**Extracted records**.
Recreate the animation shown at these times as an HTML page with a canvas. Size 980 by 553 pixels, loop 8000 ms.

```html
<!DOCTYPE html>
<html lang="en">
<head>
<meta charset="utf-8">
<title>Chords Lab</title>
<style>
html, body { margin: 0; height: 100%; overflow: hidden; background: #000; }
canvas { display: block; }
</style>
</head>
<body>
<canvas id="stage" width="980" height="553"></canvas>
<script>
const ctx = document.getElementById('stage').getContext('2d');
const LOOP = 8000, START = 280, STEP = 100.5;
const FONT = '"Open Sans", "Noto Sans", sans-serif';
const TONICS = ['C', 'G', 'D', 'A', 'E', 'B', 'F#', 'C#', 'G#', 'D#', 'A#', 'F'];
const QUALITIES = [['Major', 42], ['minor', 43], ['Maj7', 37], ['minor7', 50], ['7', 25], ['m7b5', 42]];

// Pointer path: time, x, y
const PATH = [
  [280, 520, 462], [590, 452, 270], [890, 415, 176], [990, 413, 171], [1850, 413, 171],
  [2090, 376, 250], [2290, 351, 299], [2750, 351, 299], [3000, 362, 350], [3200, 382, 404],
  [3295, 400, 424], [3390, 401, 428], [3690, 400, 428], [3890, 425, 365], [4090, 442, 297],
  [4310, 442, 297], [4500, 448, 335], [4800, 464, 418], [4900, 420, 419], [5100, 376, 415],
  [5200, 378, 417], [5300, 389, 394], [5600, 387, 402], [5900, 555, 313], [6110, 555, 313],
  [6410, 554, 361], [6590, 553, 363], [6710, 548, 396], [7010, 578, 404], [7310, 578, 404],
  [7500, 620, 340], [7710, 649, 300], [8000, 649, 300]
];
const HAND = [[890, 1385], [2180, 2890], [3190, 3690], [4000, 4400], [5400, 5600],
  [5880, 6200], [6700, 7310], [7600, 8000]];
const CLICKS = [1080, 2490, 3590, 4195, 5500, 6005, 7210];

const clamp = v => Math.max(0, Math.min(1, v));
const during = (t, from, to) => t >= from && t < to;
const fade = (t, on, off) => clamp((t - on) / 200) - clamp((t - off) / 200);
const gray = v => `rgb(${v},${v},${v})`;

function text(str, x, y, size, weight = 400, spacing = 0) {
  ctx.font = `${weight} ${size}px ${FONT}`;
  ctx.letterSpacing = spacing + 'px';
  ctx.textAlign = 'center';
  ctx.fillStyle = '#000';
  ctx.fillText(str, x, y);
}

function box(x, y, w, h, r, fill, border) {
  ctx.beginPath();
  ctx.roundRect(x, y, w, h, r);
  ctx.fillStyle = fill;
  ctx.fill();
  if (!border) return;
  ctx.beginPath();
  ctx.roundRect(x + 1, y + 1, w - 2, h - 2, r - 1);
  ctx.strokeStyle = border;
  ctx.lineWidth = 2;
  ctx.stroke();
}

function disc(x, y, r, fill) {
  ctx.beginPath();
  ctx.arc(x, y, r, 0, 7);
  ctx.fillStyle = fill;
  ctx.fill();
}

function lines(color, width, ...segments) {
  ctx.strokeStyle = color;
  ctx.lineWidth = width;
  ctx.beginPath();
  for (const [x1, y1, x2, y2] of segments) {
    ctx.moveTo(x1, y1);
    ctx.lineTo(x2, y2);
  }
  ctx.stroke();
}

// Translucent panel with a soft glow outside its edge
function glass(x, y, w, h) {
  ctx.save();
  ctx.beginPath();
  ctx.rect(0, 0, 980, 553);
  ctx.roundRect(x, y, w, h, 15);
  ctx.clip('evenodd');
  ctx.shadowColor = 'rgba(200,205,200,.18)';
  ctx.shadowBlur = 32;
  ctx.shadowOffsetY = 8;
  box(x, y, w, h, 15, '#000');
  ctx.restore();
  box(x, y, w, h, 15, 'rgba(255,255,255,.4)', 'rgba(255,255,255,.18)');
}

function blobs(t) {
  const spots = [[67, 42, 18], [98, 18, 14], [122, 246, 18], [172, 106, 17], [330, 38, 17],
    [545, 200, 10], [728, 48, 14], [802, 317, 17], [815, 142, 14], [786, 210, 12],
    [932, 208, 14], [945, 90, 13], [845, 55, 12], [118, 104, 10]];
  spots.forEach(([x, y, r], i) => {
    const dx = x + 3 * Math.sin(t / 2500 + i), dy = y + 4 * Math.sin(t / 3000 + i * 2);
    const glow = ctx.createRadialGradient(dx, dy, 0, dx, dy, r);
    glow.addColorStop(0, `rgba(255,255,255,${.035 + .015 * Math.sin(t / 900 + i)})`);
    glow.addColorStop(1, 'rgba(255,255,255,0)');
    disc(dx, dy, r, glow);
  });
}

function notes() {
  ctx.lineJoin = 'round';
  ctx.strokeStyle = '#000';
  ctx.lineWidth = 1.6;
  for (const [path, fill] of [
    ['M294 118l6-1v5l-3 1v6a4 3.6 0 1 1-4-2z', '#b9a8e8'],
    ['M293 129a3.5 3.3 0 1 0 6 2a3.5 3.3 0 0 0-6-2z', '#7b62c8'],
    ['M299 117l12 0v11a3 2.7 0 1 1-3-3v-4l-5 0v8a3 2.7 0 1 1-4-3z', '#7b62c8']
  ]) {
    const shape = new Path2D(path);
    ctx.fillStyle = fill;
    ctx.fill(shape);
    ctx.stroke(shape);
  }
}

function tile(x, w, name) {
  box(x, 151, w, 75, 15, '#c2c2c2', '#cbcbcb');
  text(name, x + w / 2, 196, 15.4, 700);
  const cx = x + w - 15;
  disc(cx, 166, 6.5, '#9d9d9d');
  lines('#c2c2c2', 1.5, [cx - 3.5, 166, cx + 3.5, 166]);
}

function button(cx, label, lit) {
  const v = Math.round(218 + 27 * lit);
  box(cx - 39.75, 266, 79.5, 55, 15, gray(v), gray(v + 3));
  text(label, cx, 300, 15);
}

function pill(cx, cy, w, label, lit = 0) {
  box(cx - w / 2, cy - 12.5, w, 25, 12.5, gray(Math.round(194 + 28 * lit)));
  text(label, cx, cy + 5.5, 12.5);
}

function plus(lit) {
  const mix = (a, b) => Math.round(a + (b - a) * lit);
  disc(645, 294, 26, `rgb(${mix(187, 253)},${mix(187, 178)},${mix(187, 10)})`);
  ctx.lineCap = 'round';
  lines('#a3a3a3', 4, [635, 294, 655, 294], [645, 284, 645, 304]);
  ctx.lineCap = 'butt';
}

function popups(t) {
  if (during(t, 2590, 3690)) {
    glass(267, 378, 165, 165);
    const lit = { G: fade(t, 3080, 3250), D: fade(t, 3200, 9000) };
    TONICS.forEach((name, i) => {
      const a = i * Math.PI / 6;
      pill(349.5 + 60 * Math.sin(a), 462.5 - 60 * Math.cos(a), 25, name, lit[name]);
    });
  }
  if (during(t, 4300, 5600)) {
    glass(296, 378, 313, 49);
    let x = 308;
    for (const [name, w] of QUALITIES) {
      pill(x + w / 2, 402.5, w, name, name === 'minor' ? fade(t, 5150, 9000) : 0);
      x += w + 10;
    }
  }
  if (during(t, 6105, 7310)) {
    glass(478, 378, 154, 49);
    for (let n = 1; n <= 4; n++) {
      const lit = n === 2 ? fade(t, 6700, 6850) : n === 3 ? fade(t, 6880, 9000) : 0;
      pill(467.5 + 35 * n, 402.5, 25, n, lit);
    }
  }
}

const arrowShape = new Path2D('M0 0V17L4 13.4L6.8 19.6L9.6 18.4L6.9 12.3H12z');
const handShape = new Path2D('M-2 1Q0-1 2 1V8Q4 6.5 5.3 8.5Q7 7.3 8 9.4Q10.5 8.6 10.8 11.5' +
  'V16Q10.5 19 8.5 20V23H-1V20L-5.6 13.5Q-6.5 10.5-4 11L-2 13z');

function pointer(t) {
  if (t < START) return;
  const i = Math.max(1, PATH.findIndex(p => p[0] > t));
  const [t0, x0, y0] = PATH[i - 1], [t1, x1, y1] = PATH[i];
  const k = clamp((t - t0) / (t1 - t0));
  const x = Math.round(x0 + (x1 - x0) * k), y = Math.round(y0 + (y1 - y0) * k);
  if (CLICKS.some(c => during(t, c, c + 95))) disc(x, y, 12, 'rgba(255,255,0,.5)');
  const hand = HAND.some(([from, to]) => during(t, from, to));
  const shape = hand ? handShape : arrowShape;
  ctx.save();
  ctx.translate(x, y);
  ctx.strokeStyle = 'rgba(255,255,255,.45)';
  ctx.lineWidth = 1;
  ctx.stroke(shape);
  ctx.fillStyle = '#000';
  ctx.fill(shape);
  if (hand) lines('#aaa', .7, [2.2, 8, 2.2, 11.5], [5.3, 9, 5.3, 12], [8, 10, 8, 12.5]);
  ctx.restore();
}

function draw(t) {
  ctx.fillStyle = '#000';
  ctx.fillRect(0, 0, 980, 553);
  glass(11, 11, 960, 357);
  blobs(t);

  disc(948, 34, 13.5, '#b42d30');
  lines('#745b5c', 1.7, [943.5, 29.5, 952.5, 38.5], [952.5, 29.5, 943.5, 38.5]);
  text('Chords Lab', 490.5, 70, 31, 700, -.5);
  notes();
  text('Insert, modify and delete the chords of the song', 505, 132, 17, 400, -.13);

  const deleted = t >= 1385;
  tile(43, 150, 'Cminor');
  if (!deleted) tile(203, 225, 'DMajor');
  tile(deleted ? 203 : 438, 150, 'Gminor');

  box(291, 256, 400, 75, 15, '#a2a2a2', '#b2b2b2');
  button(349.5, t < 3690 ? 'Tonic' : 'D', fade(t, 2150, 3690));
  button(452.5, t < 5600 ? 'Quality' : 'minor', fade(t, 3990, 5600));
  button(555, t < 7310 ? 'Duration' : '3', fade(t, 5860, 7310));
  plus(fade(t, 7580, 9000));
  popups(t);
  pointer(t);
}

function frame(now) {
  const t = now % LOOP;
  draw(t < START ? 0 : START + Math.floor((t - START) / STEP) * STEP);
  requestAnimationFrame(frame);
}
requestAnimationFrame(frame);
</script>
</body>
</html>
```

**TASK**. Say, as a single number and nothing more, how many lines of the entries contain the word "rgba".

**REPLY**. 6